But this week I went looking for more help. The first useful thing I found was an editing checklist from Holly Lisle, and a quote that helped motivate me to stop faffing about and get my red editing pen working.
Lisle’s advice is pretty old-school – it begins with printing out your manuscript (I know! On paper!) and annotating the margins, plus making separate, supplementary notes. There is a short list of editing steps, once you’re ready with a selection of coloured pens. This includes the obvious spelling and grammar checks. But Lisle’s final step surprised me. Get it out there, she says. You’ve polished the draft. Now submit it.
What, no third, fourth and fifth iteration of your masterpiece?
Well, no. Lisle’s take on editing is that the longer you diddle about with the manuscript, the longer it is before that story can be out at work, earning you money.
What a sensible idea.
I am immediately adopting her approach, to end the editing procrastination I’ve been suffering since last August.
The second thing that helped me this week was a quote which said, basically, if you’re reading this article about writing, then you already know how to write. So stop tinkering and start submitting. You already know what to do. So do it. (I now can’t find the exact quote, but if you know it, please tell me in the comments! Thanks.)
It’s true, I realised. As much as I worry about story structure, and hitting the various essential plot points of a traditional story arc – I do, in fact, know how to tell a story. Maybe it’s not sheer genius every time I lift the pen. But it’s a story. So why hesitate? Do the edit, review the finished work, and then submit.
In combination, these two ideas have fired me up. I do know what I’m doing (to a point) and I don’t want to spend a year fiddling with sentences, when my story could be out there gathering rejections (I’m a realist) which will help me learn.
I’m not saying that I’m going to throw the pile of mush which is my first draft out into the wild, and hope for the best. My submission is going to be as good as I can make it. But in the middle of February, I am going to stop editing and start querying. (I was about to give a January deadline and then I remembered a thing I have to do which is going to keep me busy at the end of January…)
That’s the third magic ingredient which is motivating me, by the way: a deadline. Self-imposed, but a deadline nonetheless.
Armed with these three things I am getting deep into chopping and kneading my story, Jo March style, to make it the shape I want. I already have a satisfying sheaf of marked-up paper. I have a notebook with comments like More needed here! scrawled on its pages. And I have a burning desire not to be still editing in March. I’m all set.
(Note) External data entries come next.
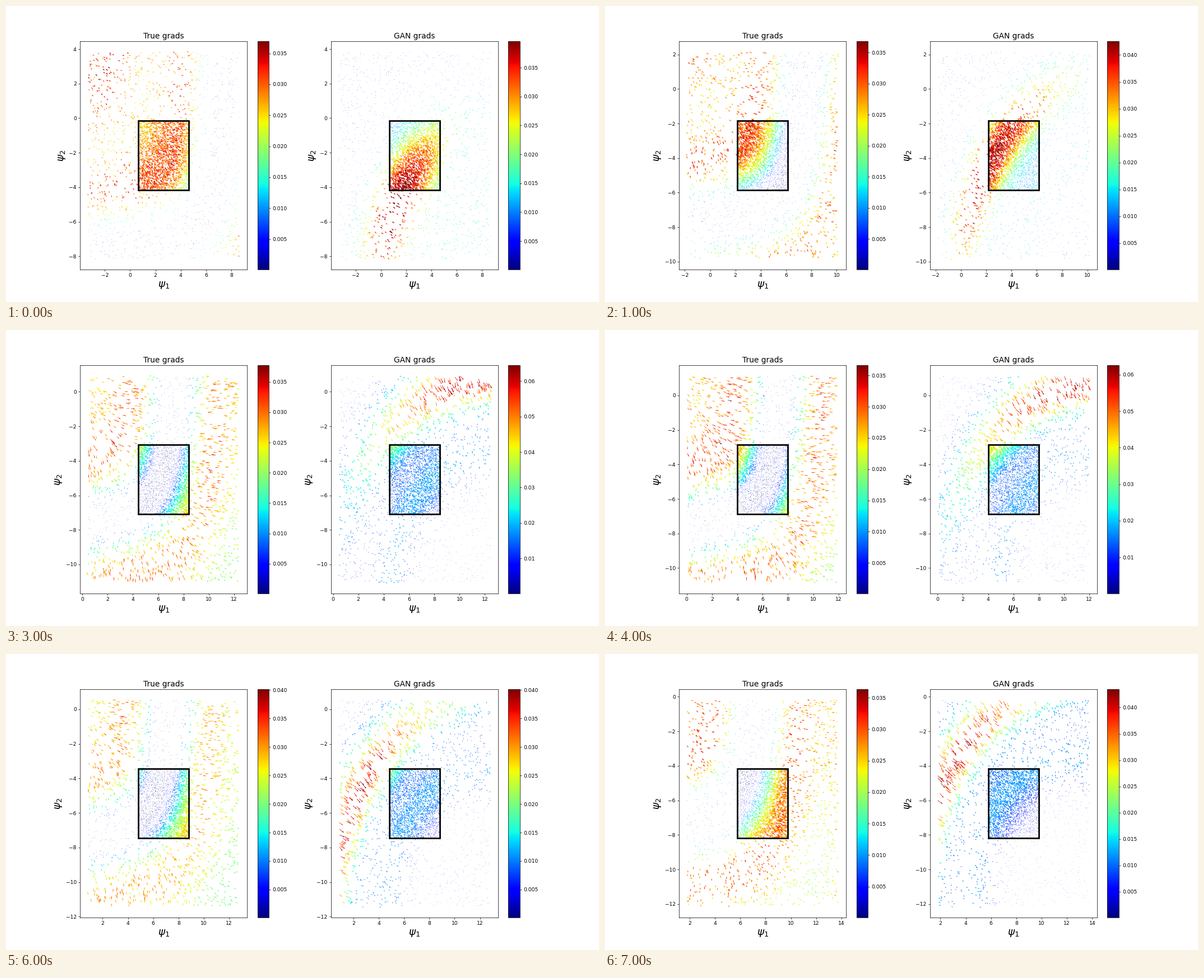
Recreate the animation shown at these times as a matplotlib script. Size 1058x529 px, loop 8 s.

```python
import numpy as np
import matplotlib.pyplot as plt
from matplotlib.animation import FuncAnimation
from matplotlib.colors import Normalize
from matplotlib.patches import Rectangle
from matplotlib.ticker import MultipleLocator

W, H, DPI = 1058, 529, 66.125
OUTER, INNER, LIMIT = 6.0, 2.0, 6.6      # half widths around the current point
N_OUTER, N_INNER = 1500, 2200
ARC_X, ARC_Y = 12.5, -11.5               # centre of the surrogate's ridge

plt.rcParams["font.family"] = "DejaVu Sans"
fig = plt.figure(figsize=(W / DPI, H / DPI), dpi=DPI, facecolor="white")

# path of the search: psi_1, psi_2, steepest true and surrogate gradient
STEPS = [
    (2.65, -2.16, 0.0369, 0.0395),
    (4.15, -3.85, 0.0368, 0.0425),
    (5.83, -5.14, 0.0370, 0.0518),
    (6.43, -5.08, 0.0377, 0.0644),
    (6.00, -4.87, 0.0366, 0.0625),
    (5.59, -4.70, 0.0356, 0.0602),
    (6.82, -5.45, 0.0401, 0.0401),
    (7.77, -6.18, 0.0363, 0.0434),
]


def bell(x, width):
    return np.exp(-(x / width) ** 2)


def true_field(x, y):
    """Magnitude and direction around a valley that follows a hyperbola."""
    p, q = 8 - x, y + 8.3
    half = (p - q) / 2
    root = np.sqrt(half ** 2 + 6)
    d = (p + q) / 2 - root
    plateau = 0.0275 + 0.0032 * np.cos((np.abs(d) - 2.8) * 2 * np.pi / 5.2)
    plateau -= 0.006 * bell(np.hypot(x - 13, y + 11), 5)
    mag = plateau * (1 - bell(d, 1.4 + 0.05 * np.abs(p - q))) + 0.0006
    side = -np.sign(d)
    return mag, np.arctan2(side * (1 + half / root), side * (half / root - 1))


def gan_field(x, y, peak, step):
    """Magnitude and direction of a ridge on an arc with a swell inside it."""
    start = np.exp(-step)
    dx, dy = ARC_X - x, ARC_Y - y
    r = np.hypot(dx, dy)
    turn = np.degrees(np.arctan2(-dy, -dx)) % 360
    radius = 12.3 + 0.9 * start
    crest = 150 - 2100 * (peak - 0.0395)
    ridge = bell(r - radius, 1.7 + 0.6 * start) * bell(turn - crest, 55 - 25 * start)
    swell = bell(r - 8, 1.8)
    inside = 1 / (1 + np.exp((r - radius) / 0.7))
    level = 0.1 + (0.15 * start - 0.03) * inside + 0.2 * swell + 0.84 * ridge
    return peak * level, np.arctan2(dy / r - 0.9, dx / r + 0.7)


def panel(left, title, cx, cy, x, y, mag, angle, peak):
    ax = fig.add_axes([left / W, 0.11, 298 / W, 0.77])
    cax = fig.add_axes([(left + 316.7) / W, 0.11, 20.35 / W, 0.77])
    arrows = ax.quiver(x, y, mag * np.cos(angle), mag * np.sin(angle), mag,
                       cmap="jet", norm=Normalize(0.0001, peak))
    ax.add_patch(Rectangle((cx - INNER, cy - INNER), 2 * INNER, 2 * INNER,
                           fill=False, ec="black", lw=3, zorder=5))
    ax.set(xlim=(cx - LIMIT, cx + LIMIT), ylim=(cy - LIMIT, cy + LIMIT))
    ax.xaxis.set_major_locator(MultipleLocator(2))
    ax.yaxis.set_major_locator(MultipleLocator(2))
    ax.set_title(title, fontsize=15)
    ax.set_xlabel(r"$\psi_1$", fontsize=20)
    ax.set_ylabel(r"$\psi_2$", fontsize=20)
    fig.colorbar(arrows, cax=cax, ticks=MultipleLocator(0.005 if peak < 0.045 else 0.01))


def draw(step):
    fig.clf()
    rng = np.random.default_rng(40 + step)
    cx, cy, true_peak, gan_peak = STEPS[step]
    u, v = np.hstack([rng.uniform(-OUTER, OUTER, (2, N_OUTER)),
                      rng.uniform(-INNER, INNER, (2, N_INNER))])
    x, y = cx + u, cy + v

    def jitter(mag, angle):
        noise = rng.standard_normal((2, mag.size))
        return mag * (1 + 0.07 * noise[0]), angle + 0.15 * noise[1]

    panel(132.25, "True grads", cx, cy, x, y, *jitter(*true_field(x, y)), true_peak)
    panel(579.7, "GAN grads", cx, cy, x, y,
          *jitter(*gan_field(x, y, gan_peak, step)), gan_peak)
    return []


anim = FuncAnimation(fig, draw, frames=len(STEPS), interval=1000,
                     repeat=True, repeat_delay=0, cache_frame_data=False)
plt.show()
```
Are you? Let me know in the comments below.
Notes: The images above are of Gardens By the Bay in Singapore, showing its Supertrees – treelike structures holding vertical gardens.
Thanks to Pixabay for the free-to-use Supertrees image.